All around the globe, MPAs, or Marine Protected Areas are places in the ocean where human activity is limited. MPAs work differently in different places. In California, where the whole state lies on the coast of the Pacific Ocean, the goal of the MPAs is to "conserve biological diversity, provide a sanctuary for marine life, and enhance recreational and educational opportunities." California's important step, to create MPAs, means that many different kinds of creatures have a protected place to live.

Why We Need Wildlife Refuges

When humans move into an area, we like to make sure that it meets our needs for living. We knock down trees to make way for houses and streets. We pave over the grass and dirt to make roads and sidewalks. Humans need places to live, but so do animals. As humans continue to expand our homes, animals like birds and snakes and turtles and foxes have fewer and fewer places to live.

Plastic Soup

What does this look like to you? Does this look like the kind of blue water you expect to find in the middle of the ocean? Do you think water should look cloudy like this? If you look carefully, you can see small bits of plastic suspended in the water. And, you can see a cloud of sediment--tiny bits of plastic that make this water look like plastic soup! Gross, right?

Wisdom: We All Have A Lot to Learn

This is Wisdom. She is a 65-year old albatross. If you do some quick math, think about how old you are, how old your parents are, and how old your grandparents are. Wisdom is probably close in age to your grandparents, which makes her big news pretty awesome. She just became a mom again!

Boo on Balloons!

Once we're done with balloons--especially if we release them into the air--they have to come back down. And they often end up in the ocean. Just like plastic bags, balloons look like jellyfish floating on the surface. So, our ocean friends end up eating them. (Yuck-o!).

I just learned about brinicles for a project I'm working on (more on that later!). Brinicles are icicles that form in the coldest oceans--the Arctic and the Antarctic--under the surface. They are pretty rare: conditions have to be just right including the temperature of the air, the temperature of the water, and the calmness of the sea.

Oyster Monitoring with NY/NJ Baykeepers!

Oyster monitoring is a pretty hands-on activity. We used plastic pipes to help us walk through the mud, nets to collect organisms in the water, plastic tubs to float oyster baskets back to shore, calipers to measure the size of live oysters, oyster baskets (in the water), and pen and paper on shore!

Dinosawesome!

Looking for a little at home fun? Something that doesn't involve t.v., iPads, phones, tablets or screens in general?  (I know, I know, screens are sooo tempting!) Asia Citro has a great book, 150+ Screen-Free Activities for Kids. As much as I love my tech, I also love putting it away. Most often that happens when I'm underwater or on a hike. But, sometimes declaring a screen free day at home can be fun too!
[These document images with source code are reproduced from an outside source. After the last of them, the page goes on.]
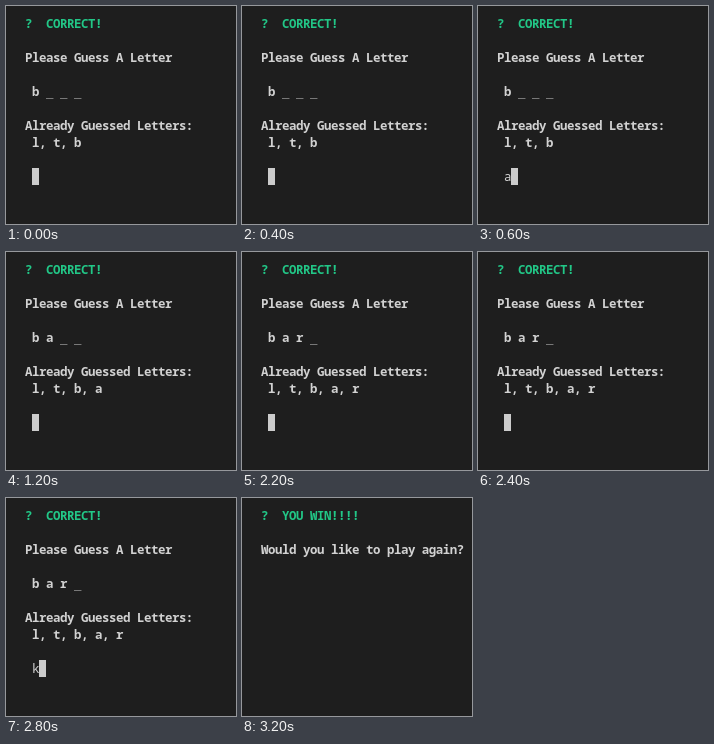
An HTML page for the animation above (3400 ms loop, 230 by 218 pixels).

```html
<!DOCTYPE html>
<html lang="en">
<head>
<meta charset="utf-8">
<title>Letter guessing game</title>
<style>
  html, body { margin: 0; width: 100%; height: 100%; overflow: hidden; background: #1e1e1e; }
  svg { display: block; }
  text {
    font: 600 12.4px "Noto Sans Mono", "DejaVu Sans Mono", monospace;
    letter-spacing: calc(7px - 0.6em);
    fill: #d2d2d2;
    white-space: pre;
  }
  .status { fill: #22c787; }
  .typed { font-weight: 400; }
  .blank { font-family: "DejaVu Sans Mono", monospace; font-weight: 400; }
</style>
</head>
<body>
<svg id="stage" width="230" height="218" viewBox="0 0 230 218"></svg>
<script>
const LOOP = 3400;
const LEFT = 19, TOP = 9, CELL = 7, LINE = 17, BASELINE = 13;
const PROMPT_ROW = 9;

const stage = document.getElementById("stage");

function add(name, attributes) {
  const node = document.createElementNS("http://www.w3.org/2000/svg", name);
  for (const [key, value] of Object.entries(attributes)) node.setAttribute(key, value);
  return stage.appendChild(node);
}

function addLine(row, column = 0, className = "") {
  return add("text", {
    x: LEFT + column * CELL,
    y: TOP + row * LINE + BASELINE,
    class: className
  });
}

add("rect", { width: 230, height: 218, fill: "#1e1e1e" });
const mark = addLine(0, 0, "status");
const status = addLine(0, 3, "status");
const question = addLine(2);
const word = addLine(4, 1);
const blanks = addLine(4, 1, "blank");
const heading = addLine(6);
const guesses = addLine(7, 1);
const input = addLine(PROMPT_ROW, 1, "typed");
const cursor = add("rect", {
  y: TOP + PROMPT_ROW * LINE, width: CELL, height: LINE, fill: "#cccccc"
});

// Each guess is typed first and submitted a moment later.
const steps = [
  { at: 0, word: "b _ _ _", guesses: "l, t, b", typed: "" },
  { at: 600, typed: "a" },
  { at: 1200, word: "b a _ _", guesses: "l, t, b, a", typed: "" },
  { at: 1800, typed: "r" },
  { at: 2200, word: "b a r _", guesses: "l, t, b, a, r", typed: "" },
  { at: 2800, typed: "k" },
  { at: 3200, word: "", guesses: "", typed: "", won: true }
];

function stateAt(time) {
  return Object.assign({}, ...steps.filter(step => step.at <= time));
}

function render(time) {
  const state = stateAt(time);
  mark.textContent = "?";
  status.textContent = state.won ? "YOU WIN!!!!" : "CORRECT!";
  question.textContent = state.won ? "Would you like to play again?" : "Please Guess A Letter";
  word.textContent = state.word.replace(/_/g, " ");
  blanks.textContent = state.word.replace(/[a-z]/g, " ");
  heading.textContent = state.won ? "" : "Already Guessed Letters:";
  guesses.textContent = state.guesses;
  input.textContent = state.typed;
  cursor.setAttribute("x", LEFT + (1 + state.typed.length) * CELL);
  cursor.setAttribute("visibility", state.won ? "hidden" : "visible");
}

const start = performance.now();
function tick() {
  render((performance.now() - start) % LOOP);
  requestAnimationFrame(tick);
}
tick();
</script>
</body>
</html>
```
Some Exciting News!

I'm so excited to announce that I have finally finished my first novel. I wrote "the end" quite a while ago, but those words were just a start as I headed down the path to reworking and revising my draft to make it the very best it can be.